**Available records:**
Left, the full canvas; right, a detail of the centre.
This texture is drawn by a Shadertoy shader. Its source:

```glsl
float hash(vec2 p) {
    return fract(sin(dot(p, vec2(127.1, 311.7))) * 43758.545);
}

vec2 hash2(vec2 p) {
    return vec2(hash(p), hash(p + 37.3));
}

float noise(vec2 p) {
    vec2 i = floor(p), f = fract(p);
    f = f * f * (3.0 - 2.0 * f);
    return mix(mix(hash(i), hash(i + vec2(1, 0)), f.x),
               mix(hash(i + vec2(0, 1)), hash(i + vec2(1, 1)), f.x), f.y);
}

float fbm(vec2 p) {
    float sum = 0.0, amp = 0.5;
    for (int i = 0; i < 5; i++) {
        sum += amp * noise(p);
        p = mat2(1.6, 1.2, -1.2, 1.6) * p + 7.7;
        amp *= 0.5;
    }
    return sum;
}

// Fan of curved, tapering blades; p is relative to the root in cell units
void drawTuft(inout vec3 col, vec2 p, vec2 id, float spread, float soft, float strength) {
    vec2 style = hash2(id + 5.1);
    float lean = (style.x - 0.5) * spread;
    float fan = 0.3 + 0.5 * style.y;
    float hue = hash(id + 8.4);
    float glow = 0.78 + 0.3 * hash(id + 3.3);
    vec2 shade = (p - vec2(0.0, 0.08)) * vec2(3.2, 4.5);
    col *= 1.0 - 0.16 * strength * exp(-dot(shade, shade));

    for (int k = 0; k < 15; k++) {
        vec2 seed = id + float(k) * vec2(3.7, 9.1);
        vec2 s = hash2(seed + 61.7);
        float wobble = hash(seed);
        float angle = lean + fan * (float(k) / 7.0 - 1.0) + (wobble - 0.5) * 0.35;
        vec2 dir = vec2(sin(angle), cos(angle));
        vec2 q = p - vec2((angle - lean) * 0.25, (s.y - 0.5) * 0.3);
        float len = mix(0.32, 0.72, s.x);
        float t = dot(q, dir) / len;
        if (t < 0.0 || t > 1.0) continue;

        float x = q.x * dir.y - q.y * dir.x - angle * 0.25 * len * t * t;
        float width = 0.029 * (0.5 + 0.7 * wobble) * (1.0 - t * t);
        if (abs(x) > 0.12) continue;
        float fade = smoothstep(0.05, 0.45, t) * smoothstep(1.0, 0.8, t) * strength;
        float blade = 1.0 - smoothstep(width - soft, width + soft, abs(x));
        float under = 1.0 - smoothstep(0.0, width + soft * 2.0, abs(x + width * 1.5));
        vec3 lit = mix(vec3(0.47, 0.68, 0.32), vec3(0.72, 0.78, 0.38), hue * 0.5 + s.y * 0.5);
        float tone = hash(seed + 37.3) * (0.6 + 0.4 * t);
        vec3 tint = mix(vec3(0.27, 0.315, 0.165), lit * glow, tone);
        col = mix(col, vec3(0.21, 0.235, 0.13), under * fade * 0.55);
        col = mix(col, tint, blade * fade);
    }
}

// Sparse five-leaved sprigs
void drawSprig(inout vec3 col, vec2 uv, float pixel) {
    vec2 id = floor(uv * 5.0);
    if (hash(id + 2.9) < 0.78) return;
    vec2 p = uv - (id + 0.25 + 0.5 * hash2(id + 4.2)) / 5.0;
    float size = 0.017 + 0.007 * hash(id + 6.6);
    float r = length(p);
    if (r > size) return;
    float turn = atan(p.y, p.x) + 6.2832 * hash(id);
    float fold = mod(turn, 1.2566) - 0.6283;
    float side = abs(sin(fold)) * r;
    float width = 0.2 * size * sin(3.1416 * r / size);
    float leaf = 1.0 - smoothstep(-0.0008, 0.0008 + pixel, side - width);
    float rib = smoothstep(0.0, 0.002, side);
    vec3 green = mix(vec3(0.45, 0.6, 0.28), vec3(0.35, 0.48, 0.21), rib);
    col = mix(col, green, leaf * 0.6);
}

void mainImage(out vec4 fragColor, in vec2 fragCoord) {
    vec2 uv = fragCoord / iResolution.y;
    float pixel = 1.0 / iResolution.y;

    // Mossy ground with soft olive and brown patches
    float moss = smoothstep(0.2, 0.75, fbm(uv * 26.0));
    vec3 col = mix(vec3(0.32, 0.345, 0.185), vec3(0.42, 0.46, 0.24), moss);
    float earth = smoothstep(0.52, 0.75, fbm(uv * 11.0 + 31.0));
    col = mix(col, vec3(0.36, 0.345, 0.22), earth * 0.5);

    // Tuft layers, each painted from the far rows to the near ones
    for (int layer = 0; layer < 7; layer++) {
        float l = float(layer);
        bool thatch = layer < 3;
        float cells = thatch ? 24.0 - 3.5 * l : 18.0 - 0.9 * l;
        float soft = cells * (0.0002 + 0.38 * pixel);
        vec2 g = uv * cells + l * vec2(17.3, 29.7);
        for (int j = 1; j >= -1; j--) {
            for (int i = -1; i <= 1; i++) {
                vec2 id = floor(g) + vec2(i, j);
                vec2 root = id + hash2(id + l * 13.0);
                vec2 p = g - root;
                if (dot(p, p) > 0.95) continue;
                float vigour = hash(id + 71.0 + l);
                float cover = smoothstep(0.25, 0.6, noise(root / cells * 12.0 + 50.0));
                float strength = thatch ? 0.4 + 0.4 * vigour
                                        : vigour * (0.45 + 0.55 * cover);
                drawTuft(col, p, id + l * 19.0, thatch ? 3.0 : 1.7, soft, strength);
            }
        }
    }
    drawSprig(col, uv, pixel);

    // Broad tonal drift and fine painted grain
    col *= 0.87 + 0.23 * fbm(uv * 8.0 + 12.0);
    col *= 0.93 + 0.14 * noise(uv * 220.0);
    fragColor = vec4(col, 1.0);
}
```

**What you have to do:** Word for word, write out every record in the listing.

**Exercise output:**
Left, the full canvas; right, a detail of the centre.
This texture is drawn by a Shadertoy shader. Its source:

```glsl
float hash(vec2 p) {
    return fract(sin(dot(p, vec2(127.1, 311.7))) * 43758.545);
}

vec2 hash2(vec2 p) {
    return vec2(hash(p), hash(p + 37.3));
}

float noise(vec2 p) {
    vec2 i = floor(p), f = fract(p);
    f = f * f * (3.0 - 2.0 * f);
    return mix(mix(hash(i), hash(i + vec2(1, 0)), f.x),
               mix(hash(i + vec2(0, 1)), hash(i + vec2(1, 1)), f.x), f.y);
}

float fbm(vec2 p) {
    float sum = 0.0, amp = 0.5;
    for (int i = 0; i < 5; i++) {
        sum += amp * noise(p);
        p = mat2(1.6, 1.2, -1.2, 1.6) * p + 7.7;
        amp *= 0.5;
    }
    return sum;
}

// Fan of curved, tapering blades; p is relative to the root in cell units
void drawTuft(inout vec3 col, vec2 p, vec2 id, float spread, float soft, float strength) {
    vec2 style = hash2(id + 5.1);
    float lean = (style.x - 0.5) * spread;
    float fan = 0.3 + 0.5 * style.y;
    float hue = hash(id + 8.4);
    float glow = 0.78 + 0.3 * hash(id + 3.3);
    vec2 shade = (p - vec2(0.0, 0.08)) * vec2(3.2, 4.5);
    col *= 1.0 - 0.16 * strength * exp(-dot(shade, shade));

    for (int k = 0; k < 15; k++) {
        vec2 seed = id + float(k) * vec2(3.7, 9.1);
        vec2 s = hash2(seed + 61.7);
        float wobble = hash(seed);
        float angle = lean + fan * (float(k) / 7.0 - 1.0) + (wobble - 0.5) * 0.35;
        vec2 dir = vec2(sin(angle), cos(angle));
        vec2 q = p - vec2((angle - lean) * 0.25, (s.y - 0.5) * 0.3);
        float len = mix(0.32, 0.72, s.x);
        float t = dot(q, dir) / len;
        if (t < 0.0 || t > 1.0) continue;

        float x = q.x * dir.y - q.y * dir.x - angle * 0.25 * len * t * t;
        float width = 0.029 * (0.5 + 0.7 * wobble) * (1.0 - t * t);
        if (abs(x) > 0.12) continue;
        float fade = smoothstep(0.05, 0.45, t) * smoothstep(1.0, 0.8, t) * strength;
        float blade = 1.0 - smoothstep(width - soft, width + soft, abs(x));
        float under = 1.0 - smoothstep(0.0, width + soft * 2.0, abs(x + width * 1.5));
        vec3 lit = mix(vec3(0.47, 0.68, 0.32), vec3(0.72, 0.78, 0.38), hue * 0.5 + s.y * 0.5);
        float tone = hash(seed + 37.3) * (0.6 + 0.4 * t);
        vec3 tint = mix(vec3(0.27, 0.315, 0.165), lit * glow, tone);
        col = mix(col, vec3(0.21, 0.235, 0.13), under * fade * 0.55);
        col = mix(col, tint, blade * fade);
    }
}

// Sparse five-leaved sprigs
void drawSprig(inout vec3 col, vec2 uv, float pixel) {
    vec2 id = floor(uv * 5.0);
    if (hash(id + 2.9) < 0.78) return;
    vec2 p = uv - (id + 0.25 + 0.5 * hash2(id + 4.2)) / 5.0;
    float size = 0.017 + 0.007 * hash(id + 6.6);
    float r = length(p);
    if (r > size) return;
    float turn = atan(p.y, p.x) + 6.2832 * hash(id);
    float fold = mod(turn, 1.2566) - 0.6283;
    float side = abs(sin(fold)) * r;
    float width = 0.2 * size * sin(3.1416 * r / size);
    float leaf = 1.0 - smoothstep(-0.0008, 0.0008 + pixel, side - width);
    float rib = smoothstep(0.0, 0.002, side);
    vec3 green = mix(vec3(0.45, 0.6, 0.28), vec3(0.35, 0.48, 0.21), rib);
    col = mix(col, green, leaf * 0.6);
}

void mainImage(out vec4 fragColor, in vec2 fragCoord) {
    vec2 uv = fragCoord / iResolution.y;
    float pixel = 1.0 / iResolution.y;

    // Mossy ground with soft olive and brown patches
    float moss = smoothstep(0.2, 0.75, fbm(uv * 26.0));
    vec3 col = mix(vec3(0.32, 0.345, 0.185), vec3(0.42, 0.46, 0.24), moss);
    float earth = smoothstep(0.52, 0.75, fbm(uv * 11.0 + 31.0));
    col = mix(col, vec3(0.36, 0.345, 0.22), earth * 0.5);

    // Tuft layers, each painted from the far rows to the near ones
    for (int layer = 0; layer < 7; layer++) {
        float l = float(layer);
        bool thatch = layer < 3;
        float cells = thatch ? 24.0 - 3.5 * l : 18.0 - 0.9 * l;
        float soft = cells * (0.0002 + 0.38 * pixel);
        vec2 g = uv * cells + l * vec2(17.3, 29.7);
        for (int j = 1; j >= -1; j--) {
            for (int i = -1; i <= 1; i++) {
                vec2 id = floor(g) + vec2(i, j);
                vec2 root = id + hash2(id + l * 13.0);
                vec2 p = g - root;
                if (dot(p, p) > 0.95) continue;
                float vigour = hash(id + 71.0 + l);
                float cover = smoothstep(0.25, 0.6, noise(root / cells * 12.0 + 50.0));
                float strength = thatch ? 0.4 + 0.4 * vigour
                                        : vigour * (0.45 + 0.55 * cover);
                drawTuft(col, p, id + l * 19.0, thatch ? 3.0 : 1.7, soft, strength);
            }
        }
    }
    drawSprig(col, uv, pixel);

    // Broad tonal drift and fine painted grain
    col *= 0.87 + 0.23 * fbm(uv * 8.0 + 12.0);
    col *= 0.93 + 0.14 * noise(uv * 220.0);
    fragColor = vec4(col, 1.0);
}
```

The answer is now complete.